I had been in touch with their daughter (ClS) a few years ago concerning our family history, but then the correspondence had faded away. However as a result of our visit to her parents she got in touch with me again and now we are friends on Facebook - she's even got her dad to join up too! It's a much more casual way of staying in touch than letters or emails, but I do recommend it for keeping up with family news.
Yesterday ClS posted a selection of family pictures - amongst some of her mum and mine as small children was this wonderful picture of my grandfather in the Home Guard.
|11th Durham Home Guard (probably)|
My grandad, William Satchell Hutton (b.1905) is seated far left. He will be between 34 and 39 years old (1940-44) and appears to be somewhat younger than the other men. He was a colliery manager at Whitworth Park colliery at this time and the family lived at The Farm, Page Bank.

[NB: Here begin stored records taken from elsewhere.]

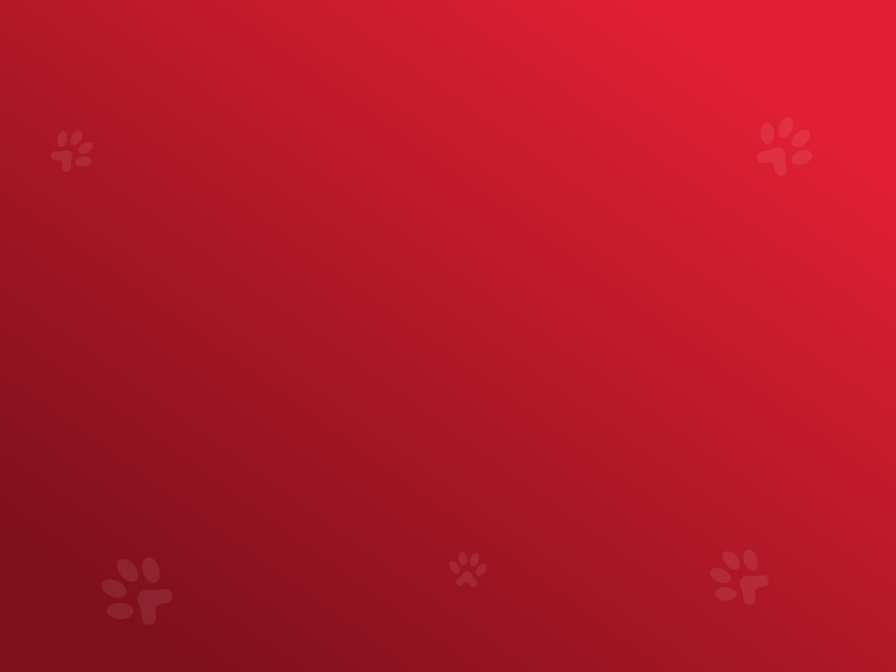
This background is drawn by a Shadertoy shader. Its source:

```glsl
// Diagonal crimson gradient with five faint, tilted paw prints.

const vec3 DARK_RED = vec3(0.503, 0.064, 0.110);
const vec3 BRIGHT_RED = vec3(0.884, 0.122, 0.202);
const float PRINT_OPACITY = 0.08;
const int PRINT_COUNT = 5;

// Each print: centre x, centre y, size, clockwise tilt in degrees.
const vec4 PRINTS[PRINT_COUNT] = vec4[PRINT_COUNT](
    vec4(0.106, 0.774, 0.064, 47.0),
    vec4(1.165, 0.780, 0.087, 35.0),
    vec4(0.206, 0.118, 0.106, -53.0),
    vec4(0.696, 0.151, 0.055, 5.0),
    vec4(1.102, 0.139, 0.087, -54.0));

// Turns a point counterclockwise.
vec2 rotate(vec2 p, float angle) {
    float c = cos(angle), s = sin(angle);
    return vec2(c * p.x - s * p.y, s * p.x + c * p.y);
}

// Approximate distance to an ellipse.
float ellipse(vec2 p, vec2 radii) {
    float k = length(p / radii);
    float slope = length(p / (radii * radii));
    return k * (k - 1.0) / max(slope, 0.001);
}

float capsule(vec2 p, vec2 a, vec2 b, float radius) {
    vec2 ab = b - a;
    float h = clamp(dot(p - a, ab) / dot(ab, ab), 0.0, 1.0);
    return length(p - a - ab * h) - radius;
}

float smoothUnion(float a, float b, float blend) {
    float h = max(blend - abs(a - b), 0.0) / blend;
    return min(a, b) - 0.25 * blend * h * h;
}

// Upright paw of about unit size: mirrored toes above a two-lobed pad.
float paw(vec2 p) {
    vec2 m = vec2(abs(p.x), p.y);
    float outerToe = ellipse(rotate(m - vec2(0.36, 0.05), radians(35.0)), vec2(0.115, 0.185));
    float innerToe = ellipse(rotate(m - vec2(0.16, 0.31), radians(13.0)), vec2(0.115, 0.185));
    vec2 top = vec2(0.0, -0.14);
    vec2 lobe = vec2(0.19, -0.33);
    float rightSide = capsule(p, top, lobe, 0.10);
    float leftSide = capsule(p, top, lobe * vec2(-1.0, 1.0), 0.10);
    float pad = smoothUnion(leftSide, rightSide, 0.10);
    return min(pad, min(outerToe, innerToe));
}

// Linear ramp rising towards the upper right, flat at both ends.
vec3 background(vec2 p) {
    float along = dot(p, vec2(0.584, 0.812));
    return mix(DARK_RED, BRIGHT_RED, clamp((along - 0.19) / 1.19, 0.0, 1.0));
}

void mainImage(out vec4 fragColor, in vec2 fragCoord) {
    vec2 p = fragCoord / iResolution.y;
    float edge = 0.75 / iResolution.y;

    // Combined coverage of all prints
    float coverage = 0.0;
    for (int i = 0; i < PRINT_COUNT; i++) {
        vec4 print = PRINTS[i];
        vec2 q = rotate(p - print.xy, radians(print.w)) / print.z;
        float d = paw(q) * print.z;
        coverage = max(coverage, 1.0 - smoothstep(-edge, edge, d));
    }

    vec3 color = mix(background(p), vec3(1.0), PRINT_OPACITY * coverage);
    fragColor = vec4(color, 1.0);
}
```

I suppose it was his job that prevented him from being called up. Conscription in the Second World War covered every man between 18 and 51 years of age as well as unmarried women between 20 and 30 years of age, but there were a collection of reserved occupations including mining.
I posted about finding my grandad's Home Guard badges and a much used code sheet in a previous post. I have had a few problems finding his Home Guard records; Forces War Records advertise that they have some Home Guard records - beware, they are just transcriptions of a basic index entry - I had a bit of trouble with the site and wrote a blog post about that. The National Archives announced last year that they had released a pilot of Home Guard records, the ones from Durham, which was great for me. Unfortunately when I went on the records for both my grandad and his best friend George Edgar (who my mum remembers well) were not available. I did send them an email asking why this was the case, but I received no reply. It wasn't until early May this year that I found they had updated the records and now my grandad's record was online. I think he may have been missed off the first upload as he was an officer and their records were kept separately. I paid £3.36 for six images which I thought was a bargain.
|Form for Enrolment in the Local Defence Volunteers (from TNA)|
There's a note of his National Registration number - FGRY 176-1 at the top also in red ink and a blue pencil note that he was the commander of No3 Platoon and was a Lieutenant. The form is signed and dated by my grandad on 23 July 1940 - seven months earlier than the date given by Forces War Records for the start of his service. This is explained on the next page - his promotion to Lieutenant dates from 1 February 1941, which tallies with the info on Forces War Records exactly. Ah, ha - they only have access to partial records then.
He serves for five years and 163 days, being discharged on 31 December 1945 on the disbandment of the Home Guard. Oddly in his claim for the Defence medal, which the next few pages document, he gives his date of discharge as 31 December 1944. According to Wikipedia the Home Guard were "stood down" on 4 December 1944 and then officially disbanded on 31 December 1945.
|Part of William S Hutton's claim for the Defence Medal (from TNA)|
The page above, dated 19 June 1946, restates William's National Registration number, rank and service details in the 11th Battalion of the Durham Home Guard and is countersigned by a Major Wallace (the signature is one of those that peters out at the end so I'm not 100% about the name) the Secretary of the Territorial Army and Air Force Association of the County of Durham on the 18 Jul 1946.
I guess my uncle has his father's medal - I've not seen it but here's a picture from the web of what my grandad would have received.
|Defence Medal (from Clarke Family History)|
My mum tells the story of how grandad 'blew up' his friend George Edgar during a practice session. I hope there are more Home Guard records to come - I would like to know more about that!